The MOM 100 Blog
Other than fish, it’s hard to think of a single category of food that antagonizes children and frustrates parents more than vegetables. Take a deep breath, cut tyourself some slack, and let’s discuss this calmly.
Why do so many kids not like vegetables, or not like certain vegetables in particular? While moms around the globe are having standoffs with their offspring over plates of congealing peas, actual scientists have been conducting actual studies on this eternal conundrum. Turns out there may be something genetic at play (this is far and away much more science-y than I usually get, but it’s interesting, and perhaps helpful).

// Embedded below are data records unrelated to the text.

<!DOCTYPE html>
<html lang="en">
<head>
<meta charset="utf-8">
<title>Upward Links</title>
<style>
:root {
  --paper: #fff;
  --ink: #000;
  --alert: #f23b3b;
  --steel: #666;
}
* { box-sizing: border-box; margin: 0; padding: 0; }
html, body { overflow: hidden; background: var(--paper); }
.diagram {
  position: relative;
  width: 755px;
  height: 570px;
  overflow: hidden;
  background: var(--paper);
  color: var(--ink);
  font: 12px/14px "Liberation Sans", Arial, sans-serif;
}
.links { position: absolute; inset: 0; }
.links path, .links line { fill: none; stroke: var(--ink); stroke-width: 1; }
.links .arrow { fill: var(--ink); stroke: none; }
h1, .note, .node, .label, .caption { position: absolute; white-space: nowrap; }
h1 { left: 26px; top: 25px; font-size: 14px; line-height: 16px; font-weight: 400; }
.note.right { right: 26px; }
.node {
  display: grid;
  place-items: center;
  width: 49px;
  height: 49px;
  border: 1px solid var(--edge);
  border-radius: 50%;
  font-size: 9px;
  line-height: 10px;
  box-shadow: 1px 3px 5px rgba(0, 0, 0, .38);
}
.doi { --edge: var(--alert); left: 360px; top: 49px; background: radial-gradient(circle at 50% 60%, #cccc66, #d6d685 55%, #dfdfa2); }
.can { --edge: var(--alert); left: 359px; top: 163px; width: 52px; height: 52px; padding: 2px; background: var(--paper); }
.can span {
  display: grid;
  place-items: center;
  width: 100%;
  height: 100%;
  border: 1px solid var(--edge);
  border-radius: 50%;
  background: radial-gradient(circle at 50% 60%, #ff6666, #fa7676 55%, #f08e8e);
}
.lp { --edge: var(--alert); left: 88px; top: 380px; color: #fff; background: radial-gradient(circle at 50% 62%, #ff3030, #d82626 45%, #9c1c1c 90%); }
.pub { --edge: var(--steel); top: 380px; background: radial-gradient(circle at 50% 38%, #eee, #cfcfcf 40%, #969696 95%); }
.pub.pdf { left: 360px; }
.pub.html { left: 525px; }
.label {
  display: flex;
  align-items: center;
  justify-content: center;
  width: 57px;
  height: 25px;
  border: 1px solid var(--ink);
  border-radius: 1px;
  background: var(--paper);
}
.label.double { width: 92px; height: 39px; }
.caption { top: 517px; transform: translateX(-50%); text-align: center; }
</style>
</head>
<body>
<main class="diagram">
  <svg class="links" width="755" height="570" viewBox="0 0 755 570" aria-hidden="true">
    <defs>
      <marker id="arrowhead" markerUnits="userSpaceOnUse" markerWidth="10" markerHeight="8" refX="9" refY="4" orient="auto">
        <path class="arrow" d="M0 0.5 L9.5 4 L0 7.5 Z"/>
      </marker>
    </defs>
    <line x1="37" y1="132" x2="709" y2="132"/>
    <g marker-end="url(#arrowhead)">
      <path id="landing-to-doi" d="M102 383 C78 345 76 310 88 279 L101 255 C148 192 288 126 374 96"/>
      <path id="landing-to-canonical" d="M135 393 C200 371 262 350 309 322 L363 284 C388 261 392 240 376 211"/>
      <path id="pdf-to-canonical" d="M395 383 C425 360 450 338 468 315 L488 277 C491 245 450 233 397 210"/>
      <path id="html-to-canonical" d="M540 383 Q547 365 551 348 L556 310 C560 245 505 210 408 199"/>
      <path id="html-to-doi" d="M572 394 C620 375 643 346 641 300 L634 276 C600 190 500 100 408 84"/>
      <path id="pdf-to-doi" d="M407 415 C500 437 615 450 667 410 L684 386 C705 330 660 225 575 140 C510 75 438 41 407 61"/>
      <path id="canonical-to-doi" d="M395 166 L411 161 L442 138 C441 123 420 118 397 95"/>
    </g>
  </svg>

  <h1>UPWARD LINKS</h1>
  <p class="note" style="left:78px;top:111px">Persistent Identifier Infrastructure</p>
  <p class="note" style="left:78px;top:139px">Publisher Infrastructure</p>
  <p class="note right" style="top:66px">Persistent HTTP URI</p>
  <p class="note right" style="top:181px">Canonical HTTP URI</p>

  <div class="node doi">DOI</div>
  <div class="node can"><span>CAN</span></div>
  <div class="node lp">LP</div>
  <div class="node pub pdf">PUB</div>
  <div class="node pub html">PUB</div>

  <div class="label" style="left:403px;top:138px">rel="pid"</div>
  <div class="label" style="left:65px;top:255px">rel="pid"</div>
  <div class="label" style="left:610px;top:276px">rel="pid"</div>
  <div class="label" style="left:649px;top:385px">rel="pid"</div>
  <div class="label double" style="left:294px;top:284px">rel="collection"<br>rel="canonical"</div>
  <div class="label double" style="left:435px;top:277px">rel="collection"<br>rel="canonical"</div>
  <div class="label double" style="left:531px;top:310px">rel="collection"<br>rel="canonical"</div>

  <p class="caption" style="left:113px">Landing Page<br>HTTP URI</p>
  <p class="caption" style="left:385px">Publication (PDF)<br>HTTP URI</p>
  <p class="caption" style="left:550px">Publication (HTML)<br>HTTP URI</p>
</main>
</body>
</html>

Each of us human beings carries two genes that cause us to have an aversion to bitterness. These genes (the tas2r38 genes, in case you were wondering) are present because long, long ago, when we were all hunters and gatherers, these genes developed in people as a protective mechanism, to help us avoid poisonous berries and plants and so forth. There are two different versions of this gene, and one version is much more sensitive to bitterness than the other. If a person has one or both of these genes in the more sensitive category, that person will be very apt to be more sensitive to bitter tastes than someone with both of these genes in the less sensitive category. And, studies show that a large majority of kids have at least one of these sensitive genes.

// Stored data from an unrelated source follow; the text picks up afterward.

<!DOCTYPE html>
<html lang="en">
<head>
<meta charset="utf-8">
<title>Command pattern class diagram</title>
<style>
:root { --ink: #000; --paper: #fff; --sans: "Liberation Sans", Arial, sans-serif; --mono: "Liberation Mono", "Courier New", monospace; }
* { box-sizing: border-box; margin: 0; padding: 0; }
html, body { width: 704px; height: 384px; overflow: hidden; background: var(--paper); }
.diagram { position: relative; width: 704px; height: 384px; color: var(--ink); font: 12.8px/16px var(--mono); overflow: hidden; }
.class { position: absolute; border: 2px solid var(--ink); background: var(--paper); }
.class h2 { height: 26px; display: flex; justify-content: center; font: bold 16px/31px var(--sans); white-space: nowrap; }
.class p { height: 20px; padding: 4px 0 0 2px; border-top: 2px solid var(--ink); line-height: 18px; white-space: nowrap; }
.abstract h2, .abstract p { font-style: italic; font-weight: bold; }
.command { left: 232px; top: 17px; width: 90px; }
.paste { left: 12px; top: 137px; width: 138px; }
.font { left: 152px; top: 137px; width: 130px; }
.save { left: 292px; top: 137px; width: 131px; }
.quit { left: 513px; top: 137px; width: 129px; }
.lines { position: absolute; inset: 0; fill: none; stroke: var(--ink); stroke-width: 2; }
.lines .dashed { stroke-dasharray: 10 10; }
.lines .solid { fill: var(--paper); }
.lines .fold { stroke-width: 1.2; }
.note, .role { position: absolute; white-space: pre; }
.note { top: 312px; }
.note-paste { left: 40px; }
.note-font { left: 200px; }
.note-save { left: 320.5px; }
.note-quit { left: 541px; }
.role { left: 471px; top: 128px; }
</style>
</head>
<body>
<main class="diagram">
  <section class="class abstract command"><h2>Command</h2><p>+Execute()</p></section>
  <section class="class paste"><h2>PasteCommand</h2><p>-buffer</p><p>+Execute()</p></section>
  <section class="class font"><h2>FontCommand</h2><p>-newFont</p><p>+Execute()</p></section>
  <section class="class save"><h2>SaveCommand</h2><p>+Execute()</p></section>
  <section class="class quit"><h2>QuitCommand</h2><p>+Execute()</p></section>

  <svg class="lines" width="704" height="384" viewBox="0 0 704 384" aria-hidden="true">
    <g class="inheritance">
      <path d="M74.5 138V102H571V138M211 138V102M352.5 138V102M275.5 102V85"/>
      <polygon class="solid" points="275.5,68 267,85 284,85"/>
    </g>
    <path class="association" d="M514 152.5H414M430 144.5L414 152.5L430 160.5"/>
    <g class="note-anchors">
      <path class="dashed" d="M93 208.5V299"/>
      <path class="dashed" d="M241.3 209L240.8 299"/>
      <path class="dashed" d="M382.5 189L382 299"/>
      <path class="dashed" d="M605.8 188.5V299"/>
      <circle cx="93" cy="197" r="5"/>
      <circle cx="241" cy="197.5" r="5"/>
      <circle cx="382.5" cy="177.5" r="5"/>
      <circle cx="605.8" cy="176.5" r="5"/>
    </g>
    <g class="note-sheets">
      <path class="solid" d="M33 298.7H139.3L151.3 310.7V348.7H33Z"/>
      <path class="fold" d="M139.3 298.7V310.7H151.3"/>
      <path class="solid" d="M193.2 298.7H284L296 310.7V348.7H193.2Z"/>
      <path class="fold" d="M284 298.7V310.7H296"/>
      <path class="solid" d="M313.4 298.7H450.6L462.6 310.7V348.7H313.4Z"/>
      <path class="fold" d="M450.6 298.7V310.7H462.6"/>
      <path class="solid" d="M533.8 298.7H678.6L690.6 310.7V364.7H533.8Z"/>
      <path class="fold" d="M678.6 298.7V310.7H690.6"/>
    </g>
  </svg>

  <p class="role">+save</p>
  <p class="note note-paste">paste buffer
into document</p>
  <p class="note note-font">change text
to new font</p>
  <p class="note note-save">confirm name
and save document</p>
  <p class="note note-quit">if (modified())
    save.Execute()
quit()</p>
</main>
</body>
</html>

But wait, there’s more. Even though most people are born with at least one of the more sensitive genes, they do seem (by and large) to outgrow any heightened aversions to vegetables and bitterness in general. Though, of course, some do not (nod to Anderson Cooper). This may be the result of various cultural and ethnic influences over time. Another theory revolves around the fact that while we are all born with more than 10,000 taste buds, the number of these reduces dramatically to about three thousand once full adulthood is reached. This means that their greater number of taste buds causes kids to be hypersensitive to strong flavors, while adult palates aren’t as easily overwhelmed.
And aside from the science, there’s just some pervasive expectation, on the part of both adults and kids, that children and vegetables are going to butt heads. Here are some tips that might help:
- Start with small portions; don’t overwhelm kids with a heap of sauteed spinach
- Remember carryover cooking (the fact that foods continue to cook even after you’ve removed them from the heat), and stop cooking the vegetables just before they are to your liking
- Use a bit of fat and salt in your preparation method
- Explore the boundaries of your patience, and try not to put too much pressure on the situation
Some more good thoughts about vegetables can be found in Julia Moskin’s “Raw Panic” article that just ran in the New York Times.
And here, two cooking techniques (fancy word for cooking methods) that are especially helpful:
- Sauteeing vegetables quickly in a bit of butter or oil, and shallot or onion, then adding a bit of liquid (water, broth, etc) and covering the pan, allowing it to steam until cooked through, and the little bit of fat becomes a light glaze. A bit of crumbled bacon doesn’t hurt either.
- Roasting vegetables tossed with olive oil and salt at a high temperature until a bit caramelized, thus bringing out the natural sugars in the vegetables.
And finally, there is the Serenity Prayer, if you find that helpful.